|The quilts on this page are samples of
"traditional" quilts I've made over the
years, with an emphasis on quilts that may
stretch your impression of "tradition" a bit.
From my perspective, a traditional quilt is
primarily geometric and tends to be
|rather than figurative. Some of these quilts use old-timey, named blocks and patterns. The
quilt above is an example of that, generally known as a Lone Star or Radiant Star, its
probably my all-time favorite traditional patchwork pattern. The quilt to the right,
however, is a contemporary design by Birte Hilberg that is reminiscent of tile patterns.
|Traditional quilts make lovely gifts for non-traditional people. The geometric forms
lend themselves well to quirky designs and the use of novelty fabrics. This curious
swirled design (a Virginia reel variation) highlights a fabric patterned with flaming
skulls, while the Lone Star, above, includes celestial and sci-fi themed prints.
Please note that I'm not a photographer and many of these are merely snapshots taken
before sending the quilts to their new home! My apologies for the blur.
|One of the lovely things about these old patchwork patterns, is that it can be very
satisfying to combine traditional blocks to create new designs. I consider these
variations, rather than originals.
These two quilts are variations of traditional patchwork designs. They both contain

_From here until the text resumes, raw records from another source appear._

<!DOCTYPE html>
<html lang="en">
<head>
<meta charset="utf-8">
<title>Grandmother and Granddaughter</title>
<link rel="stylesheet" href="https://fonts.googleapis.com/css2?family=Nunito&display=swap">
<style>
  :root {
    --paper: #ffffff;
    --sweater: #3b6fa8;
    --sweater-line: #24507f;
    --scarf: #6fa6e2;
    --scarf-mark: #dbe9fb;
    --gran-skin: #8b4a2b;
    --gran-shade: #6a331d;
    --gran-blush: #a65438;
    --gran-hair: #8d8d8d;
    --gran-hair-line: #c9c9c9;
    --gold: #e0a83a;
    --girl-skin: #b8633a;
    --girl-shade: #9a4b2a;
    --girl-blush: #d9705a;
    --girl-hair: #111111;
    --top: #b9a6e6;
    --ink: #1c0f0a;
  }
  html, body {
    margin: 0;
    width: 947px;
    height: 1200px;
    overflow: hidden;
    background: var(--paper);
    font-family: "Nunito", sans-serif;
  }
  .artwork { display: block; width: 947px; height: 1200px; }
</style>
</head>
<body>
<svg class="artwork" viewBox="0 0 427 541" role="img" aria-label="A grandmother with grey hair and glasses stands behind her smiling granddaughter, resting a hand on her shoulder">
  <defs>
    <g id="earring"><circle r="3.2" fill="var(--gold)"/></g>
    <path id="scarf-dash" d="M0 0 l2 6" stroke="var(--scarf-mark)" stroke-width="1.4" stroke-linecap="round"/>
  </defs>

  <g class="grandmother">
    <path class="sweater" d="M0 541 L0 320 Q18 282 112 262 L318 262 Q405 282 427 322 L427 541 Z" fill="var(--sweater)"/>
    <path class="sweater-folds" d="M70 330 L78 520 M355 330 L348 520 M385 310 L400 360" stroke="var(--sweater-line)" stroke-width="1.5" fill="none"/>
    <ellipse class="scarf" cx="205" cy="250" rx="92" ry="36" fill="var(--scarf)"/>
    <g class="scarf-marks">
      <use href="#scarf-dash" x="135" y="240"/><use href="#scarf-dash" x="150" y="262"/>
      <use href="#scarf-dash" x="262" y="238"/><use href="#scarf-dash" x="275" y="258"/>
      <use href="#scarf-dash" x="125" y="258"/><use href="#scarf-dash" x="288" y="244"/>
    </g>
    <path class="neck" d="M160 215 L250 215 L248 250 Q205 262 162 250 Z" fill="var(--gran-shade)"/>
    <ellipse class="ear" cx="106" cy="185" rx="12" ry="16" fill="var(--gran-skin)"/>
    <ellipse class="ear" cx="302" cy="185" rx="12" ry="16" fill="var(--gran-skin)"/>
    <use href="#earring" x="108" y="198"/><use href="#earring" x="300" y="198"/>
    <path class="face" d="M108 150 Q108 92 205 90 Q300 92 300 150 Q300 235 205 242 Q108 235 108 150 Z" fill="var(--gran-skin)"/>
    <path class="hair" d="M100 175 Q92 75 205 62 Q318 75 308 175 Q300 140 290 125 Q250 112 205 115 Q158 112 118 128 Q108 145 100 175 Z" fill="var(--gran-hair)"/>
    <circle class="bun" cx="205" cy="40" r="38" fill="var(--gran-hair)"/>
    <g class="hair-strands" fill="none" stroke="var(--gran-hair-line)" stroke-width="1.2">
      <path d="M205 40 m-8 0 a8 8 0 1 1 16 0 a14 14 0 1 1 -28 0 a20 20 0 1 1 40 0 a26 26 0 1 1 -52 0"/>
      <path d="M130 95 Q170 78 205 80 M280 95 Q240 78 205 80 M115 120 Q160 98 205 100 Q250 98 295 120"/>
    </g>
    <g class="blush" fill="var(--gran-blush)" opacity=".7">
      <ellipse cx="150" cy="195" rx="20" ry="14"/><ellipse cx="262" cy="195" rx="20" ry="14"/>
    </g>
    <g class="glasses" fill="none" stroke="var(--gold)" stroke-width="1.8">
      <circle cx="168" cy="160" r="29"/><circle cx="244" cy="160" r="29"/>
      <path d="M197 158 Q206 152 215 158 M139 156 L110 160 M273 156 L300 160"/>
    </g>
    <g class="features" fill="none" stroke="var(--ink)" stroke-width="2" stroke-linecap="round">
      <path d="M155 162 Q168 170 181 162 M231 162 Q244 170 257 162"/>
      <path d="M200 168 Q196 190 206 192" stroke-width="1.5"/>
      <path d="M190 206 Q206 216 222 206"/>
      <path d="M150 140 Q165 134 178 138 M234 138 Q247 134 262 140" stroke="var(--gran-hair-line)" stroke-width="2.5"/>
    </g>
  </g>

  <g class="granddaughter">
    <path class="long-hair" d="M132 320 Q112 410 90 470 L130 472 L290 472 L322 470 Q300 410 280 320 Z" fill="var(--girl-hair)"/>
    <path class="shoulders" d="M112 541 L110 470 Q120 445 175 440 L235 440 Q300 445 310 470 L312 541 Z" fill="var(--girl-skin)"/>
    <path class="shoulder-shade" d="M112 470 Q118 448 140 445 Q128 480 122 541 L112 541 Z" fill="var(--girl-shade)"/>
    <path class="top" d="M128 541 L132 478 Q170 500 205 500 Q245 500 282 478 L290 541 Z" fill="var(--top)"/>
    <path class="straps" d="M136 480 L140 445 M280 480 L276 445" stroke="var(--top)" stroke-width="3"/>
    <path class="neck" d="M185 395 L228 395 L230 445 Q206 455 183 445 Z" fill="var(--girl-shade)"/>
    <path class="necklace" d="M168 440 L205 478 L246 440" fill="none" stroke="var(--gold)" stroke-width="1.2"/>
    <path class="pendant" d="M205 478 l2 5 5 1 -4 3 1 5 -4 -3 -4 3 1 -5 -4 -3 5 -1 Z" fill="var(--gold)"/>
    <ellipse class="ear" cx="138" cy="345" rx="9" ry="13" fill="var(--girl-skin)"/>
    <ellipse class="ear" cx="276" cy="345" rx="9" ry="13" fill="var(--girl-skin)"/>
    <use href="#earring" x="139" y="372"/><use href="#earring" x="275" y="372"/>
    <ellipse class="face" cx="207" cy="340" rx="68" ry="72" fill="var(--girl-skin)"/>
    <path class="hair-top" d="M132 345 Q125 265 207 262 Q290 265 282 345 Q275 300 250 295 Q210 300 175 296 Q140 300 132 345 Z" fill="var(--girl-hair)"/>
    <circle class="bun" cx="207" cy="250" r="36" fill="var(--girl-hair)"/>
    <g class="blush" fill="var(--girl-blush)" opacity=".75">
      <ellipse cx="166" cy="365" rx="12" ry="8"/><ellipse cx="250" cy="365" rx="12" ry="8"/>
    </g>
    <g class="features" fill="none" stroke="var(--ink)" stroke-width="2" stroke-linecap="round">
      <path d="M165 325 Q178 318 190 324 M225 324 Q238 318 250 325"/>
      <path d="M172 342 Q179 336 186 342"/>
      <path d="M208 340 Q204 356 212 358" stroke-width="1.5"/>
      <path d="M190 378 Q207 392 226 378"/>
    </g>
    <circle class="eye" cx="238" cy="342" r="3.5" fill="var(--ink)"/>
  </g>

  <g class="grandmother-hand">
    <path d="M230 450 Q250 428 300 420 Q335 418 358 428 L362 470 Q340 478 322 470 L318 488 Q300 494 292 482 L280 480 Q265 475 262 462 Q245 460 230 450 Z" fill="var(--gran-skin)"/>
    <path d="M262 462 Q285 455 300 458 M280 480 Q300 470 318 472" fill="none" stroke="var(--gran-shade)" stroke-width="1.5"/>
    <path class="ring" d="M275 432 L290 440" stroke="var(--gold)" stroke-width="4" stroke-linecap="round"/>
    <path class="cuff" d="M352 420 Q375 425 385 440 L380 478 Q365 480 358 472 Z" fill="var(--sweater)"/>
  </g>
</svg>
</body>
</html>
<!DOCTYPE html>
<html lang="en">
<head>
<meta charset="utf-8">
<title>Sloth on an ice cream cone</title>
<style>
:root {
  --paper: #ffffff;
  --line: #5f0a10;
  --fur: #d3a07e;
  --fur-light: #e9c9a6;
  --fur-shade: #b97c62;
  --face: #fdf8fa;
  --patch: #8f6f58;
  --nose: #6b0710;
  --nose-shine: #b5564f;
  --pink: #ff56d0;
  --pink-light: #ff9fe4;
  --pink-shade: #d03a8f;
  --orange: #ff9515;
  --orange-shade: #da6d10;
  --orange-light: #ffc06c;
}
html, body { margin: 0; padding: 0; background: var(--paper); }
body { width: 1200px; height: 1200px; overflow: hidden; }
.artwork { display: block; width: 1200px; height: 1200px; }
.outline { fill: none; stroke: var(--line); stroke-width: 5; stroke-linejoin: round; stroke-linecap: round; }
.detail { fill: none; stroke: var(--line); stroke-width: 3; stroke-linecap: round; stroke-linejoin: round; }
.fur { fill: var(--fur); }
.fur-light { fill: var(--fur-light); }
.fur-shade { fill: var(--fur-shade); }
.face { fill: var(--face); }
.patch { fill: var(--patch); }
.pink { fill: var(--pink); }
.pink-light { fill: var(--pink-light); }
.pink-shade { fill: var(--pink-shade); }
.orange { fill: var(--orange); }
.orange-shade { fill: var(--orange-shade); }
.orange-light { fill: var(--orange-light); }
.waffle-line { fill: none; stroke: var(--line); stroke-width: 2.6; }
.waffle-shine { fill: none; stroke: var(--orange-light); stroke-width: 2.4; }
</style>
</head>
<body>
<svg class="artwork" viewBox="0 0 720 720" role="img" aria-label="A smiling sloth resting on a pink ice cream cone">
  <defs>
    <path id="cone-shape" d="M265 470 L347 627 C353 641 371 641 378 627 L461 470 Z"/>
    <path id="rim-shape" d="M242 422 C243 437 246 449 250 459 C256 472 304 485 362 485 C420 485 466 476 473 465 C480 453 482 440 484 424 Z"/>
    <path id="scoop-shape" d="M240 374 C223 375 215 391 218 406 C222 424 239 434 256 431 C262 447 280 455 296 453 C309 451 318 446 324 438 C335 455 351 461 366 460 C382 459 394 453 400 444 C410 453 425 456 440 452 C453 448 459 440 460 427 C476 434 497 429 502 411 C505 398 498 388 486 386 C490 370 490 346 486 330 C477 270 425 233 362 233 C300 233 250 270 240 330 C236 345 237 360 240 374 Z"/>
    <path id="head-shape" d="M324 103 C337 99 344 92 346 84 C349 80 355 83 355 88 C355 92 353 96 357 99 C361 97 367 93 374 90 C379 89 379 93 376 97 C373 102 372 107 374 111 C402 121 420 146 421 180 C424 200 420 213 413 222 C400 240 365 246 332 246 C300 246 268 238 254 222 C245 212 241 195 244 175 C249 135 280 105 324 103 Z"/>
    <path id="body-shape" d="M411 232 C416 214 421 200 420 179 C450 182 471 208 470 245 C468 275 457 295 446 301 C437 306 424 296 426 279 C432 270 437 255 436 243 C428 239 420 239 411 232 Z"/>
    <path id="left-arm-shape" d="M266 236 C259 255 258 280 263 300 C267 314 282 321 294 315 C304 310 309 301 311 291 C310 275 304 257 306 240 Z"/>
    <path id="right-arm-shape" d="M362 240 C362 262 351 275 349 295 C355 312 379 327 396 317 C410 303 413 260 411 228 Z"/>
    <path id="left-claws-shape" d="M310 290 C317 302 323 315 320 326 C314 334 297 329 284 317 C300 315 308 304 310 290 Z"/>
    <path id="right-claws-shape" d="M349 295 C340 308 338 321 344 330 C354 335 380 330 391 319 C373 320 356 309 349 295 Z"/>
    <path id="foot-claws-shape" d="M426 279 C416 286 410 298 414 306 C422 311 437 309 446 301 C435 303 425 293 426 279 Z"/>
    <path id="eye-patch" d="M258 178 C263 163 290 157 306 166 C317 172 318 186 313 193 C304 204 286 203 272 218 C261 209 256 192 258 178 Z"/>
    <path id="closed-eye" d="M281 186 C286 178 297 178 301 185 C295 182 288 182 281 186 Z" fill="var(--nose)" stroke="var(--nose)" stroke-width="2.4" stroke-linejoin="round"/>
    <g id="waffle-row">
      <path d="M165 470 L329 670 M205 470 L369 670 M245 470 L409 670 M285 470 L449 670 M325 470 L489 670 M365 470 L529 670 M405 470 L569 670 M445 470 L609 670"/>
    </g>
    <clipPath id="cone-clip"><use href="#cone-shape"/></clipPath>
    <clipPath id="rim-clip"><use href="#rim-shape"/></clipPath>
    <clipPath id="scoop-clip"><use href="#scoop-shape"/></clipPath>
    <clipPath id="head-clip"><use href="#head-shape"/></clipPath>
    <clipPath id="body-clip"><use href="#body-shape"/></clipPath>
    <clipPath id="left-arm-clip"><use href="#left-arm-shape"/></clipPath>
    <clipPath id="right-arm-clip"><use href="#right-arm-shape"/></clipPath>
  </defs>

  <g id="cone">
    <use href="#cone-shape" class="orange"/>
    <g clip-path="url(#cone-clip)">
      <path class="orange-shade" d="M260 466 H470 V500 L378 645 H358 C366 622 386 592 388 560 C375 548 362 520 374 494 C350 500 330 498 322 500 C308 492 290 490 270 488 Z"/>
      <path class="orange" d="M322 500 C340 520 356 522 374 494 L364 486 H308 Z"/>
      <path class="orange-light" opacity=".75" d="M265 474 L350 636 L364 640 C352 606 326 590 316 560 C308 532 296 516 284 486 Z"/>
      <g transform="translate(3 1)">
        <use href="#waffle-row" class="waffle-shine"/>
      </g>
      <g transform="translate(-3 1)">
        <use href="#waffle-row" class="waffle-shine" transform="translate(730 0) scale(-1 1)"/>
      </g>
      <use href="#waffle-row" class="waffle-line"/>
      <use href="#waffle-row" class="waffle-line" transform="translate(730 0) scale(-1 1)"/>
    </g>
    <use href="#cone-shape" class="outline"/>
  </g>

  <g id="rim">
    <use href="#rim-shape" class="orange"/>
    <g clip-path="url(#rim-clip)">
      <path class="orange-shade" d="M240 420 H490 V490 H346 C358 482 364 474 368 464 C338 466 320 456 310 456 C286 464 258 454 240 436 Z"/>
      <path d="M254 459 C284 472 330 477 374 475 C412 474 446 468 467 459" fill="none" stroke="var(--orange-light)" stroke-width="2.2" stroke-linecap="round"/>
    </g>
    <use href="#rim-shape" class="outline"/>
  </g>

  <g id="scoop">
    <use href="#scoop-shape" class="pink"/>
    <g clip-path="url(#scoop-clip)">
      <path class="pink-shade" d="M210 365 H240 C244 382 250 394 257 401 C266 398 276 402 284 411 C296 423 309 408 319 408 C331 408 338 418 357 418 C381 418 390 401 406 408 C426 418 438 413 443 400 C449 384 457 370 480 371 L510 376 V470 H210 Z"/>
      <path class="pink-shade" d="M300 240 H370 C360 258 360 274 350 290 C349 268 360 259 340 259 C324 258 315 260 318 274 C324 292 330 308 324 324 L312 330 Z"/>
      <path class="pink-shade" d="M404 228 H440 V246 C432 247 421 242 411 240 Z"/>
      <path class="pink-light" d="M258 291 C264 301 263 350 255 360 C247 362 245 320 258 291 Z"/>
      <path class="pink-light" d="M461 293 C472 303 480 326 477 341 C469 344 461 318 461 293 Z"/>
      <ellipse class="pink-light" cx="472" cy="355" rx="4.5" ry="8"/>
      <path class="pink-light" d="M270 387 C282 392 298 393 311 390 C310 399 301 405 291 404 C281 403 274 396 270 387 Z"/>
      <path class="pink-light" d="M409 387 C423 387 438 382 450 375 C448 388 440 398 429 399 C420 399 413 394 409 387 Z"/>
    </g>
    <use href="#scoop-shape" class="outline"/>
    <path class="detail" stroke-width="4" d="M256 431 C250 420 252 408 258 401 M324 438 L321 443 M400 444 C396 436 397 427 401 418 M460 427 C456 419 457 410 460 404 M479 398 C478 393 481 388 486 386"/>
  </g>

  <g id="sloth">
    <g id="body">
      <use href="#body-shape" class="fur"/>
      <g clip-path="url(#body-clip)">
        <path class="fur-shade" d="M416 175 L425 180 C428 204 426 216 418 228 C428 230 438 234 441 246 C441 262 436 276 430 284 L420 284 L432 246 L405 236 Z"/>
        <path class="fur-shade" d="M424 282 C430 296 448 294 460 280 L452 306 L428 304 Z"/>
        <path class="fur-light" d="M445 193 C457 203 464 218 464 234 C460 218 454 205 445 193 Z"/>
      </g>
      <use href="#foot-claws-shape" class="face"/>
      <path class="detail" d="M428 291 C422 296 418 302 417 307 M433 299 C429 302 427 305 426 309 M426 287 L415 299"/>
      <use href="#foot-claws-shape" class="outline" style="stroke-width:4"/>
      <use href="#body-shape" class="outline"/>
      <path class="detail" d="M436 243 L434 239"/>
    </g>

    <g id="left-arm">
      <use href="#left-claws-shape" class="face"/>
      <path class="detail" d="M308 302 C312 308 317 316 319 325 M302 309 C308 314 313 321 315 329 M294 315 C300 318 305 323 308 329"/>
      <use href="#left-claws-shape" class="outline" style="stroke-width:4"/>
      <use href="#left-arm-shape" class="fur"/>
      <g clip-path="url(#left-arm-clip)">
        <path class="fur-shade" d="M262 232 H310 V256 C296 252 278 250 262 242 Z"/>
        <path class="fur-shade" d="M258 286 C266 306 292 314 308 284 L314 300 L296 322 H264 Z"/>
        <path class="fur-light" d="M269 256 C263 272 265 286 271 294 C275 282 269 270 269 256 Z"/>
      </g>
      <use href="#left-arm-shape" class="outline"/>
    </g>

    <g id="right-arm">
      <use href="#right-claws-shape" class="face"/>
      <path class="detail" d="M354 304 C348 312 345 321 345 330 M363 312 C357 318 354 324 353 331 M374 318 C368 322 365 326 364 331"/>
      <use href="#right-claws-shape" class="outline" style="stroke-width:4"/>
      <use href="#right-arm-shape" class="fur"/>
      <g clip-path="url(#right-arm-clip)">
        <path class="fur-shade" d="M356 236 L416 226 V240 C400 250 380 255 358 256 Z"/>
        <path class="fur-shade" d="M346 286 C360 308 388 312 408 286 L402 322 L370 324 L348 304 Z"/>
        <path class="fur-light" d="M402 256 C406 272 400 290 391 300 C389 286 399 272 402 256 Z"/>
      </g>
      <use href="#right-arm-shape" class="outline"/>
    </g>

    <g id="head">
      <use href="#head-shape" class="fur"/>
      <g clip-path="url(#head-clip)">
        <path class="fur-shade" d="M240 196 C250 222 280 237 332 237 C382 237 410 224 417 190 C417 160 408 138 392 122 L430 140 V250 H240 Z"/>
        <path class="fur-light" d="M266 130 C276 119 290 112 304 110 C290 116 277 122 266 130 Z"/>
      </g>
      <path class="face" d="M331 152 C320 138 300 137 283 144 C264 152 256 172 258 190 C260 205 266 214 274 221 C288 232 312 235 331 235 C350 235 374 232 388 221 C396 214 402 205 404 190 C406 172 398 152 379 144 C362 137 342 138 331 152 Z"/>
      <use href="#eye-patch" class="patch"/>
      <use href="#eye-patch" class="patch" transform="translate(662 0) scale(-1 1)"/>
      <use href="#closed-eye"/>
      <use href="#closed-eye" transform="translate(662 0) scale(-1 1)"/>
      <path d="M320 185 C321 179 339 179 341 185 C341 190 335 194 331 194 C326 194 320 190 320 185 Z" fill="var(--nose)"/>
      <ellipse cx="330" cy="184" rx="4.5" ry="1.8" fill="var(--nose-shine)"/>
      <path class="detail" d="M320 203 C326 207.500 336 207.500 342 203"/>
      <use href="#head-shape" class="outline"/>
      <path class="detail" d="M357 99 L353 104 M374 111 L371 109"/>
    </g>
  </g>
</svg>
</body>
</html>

portions of a block I know as Ohio Star (although I'm sure it has other names). The
black includes a Drunkard's Path variation and the red a Jacob's Ladder variation.
|Another Lone Star variation - I really do make a lot of these. Not a great snapshot, but I
want to point out that quilts don't need to be rectangular. There's a quilting tradition of
making large bed quilts with the corners cut out so they drape well over the ends of the
bed. An octagonal quilt design can do much the same thing for a large bed quilt - the
supersize king, in particular.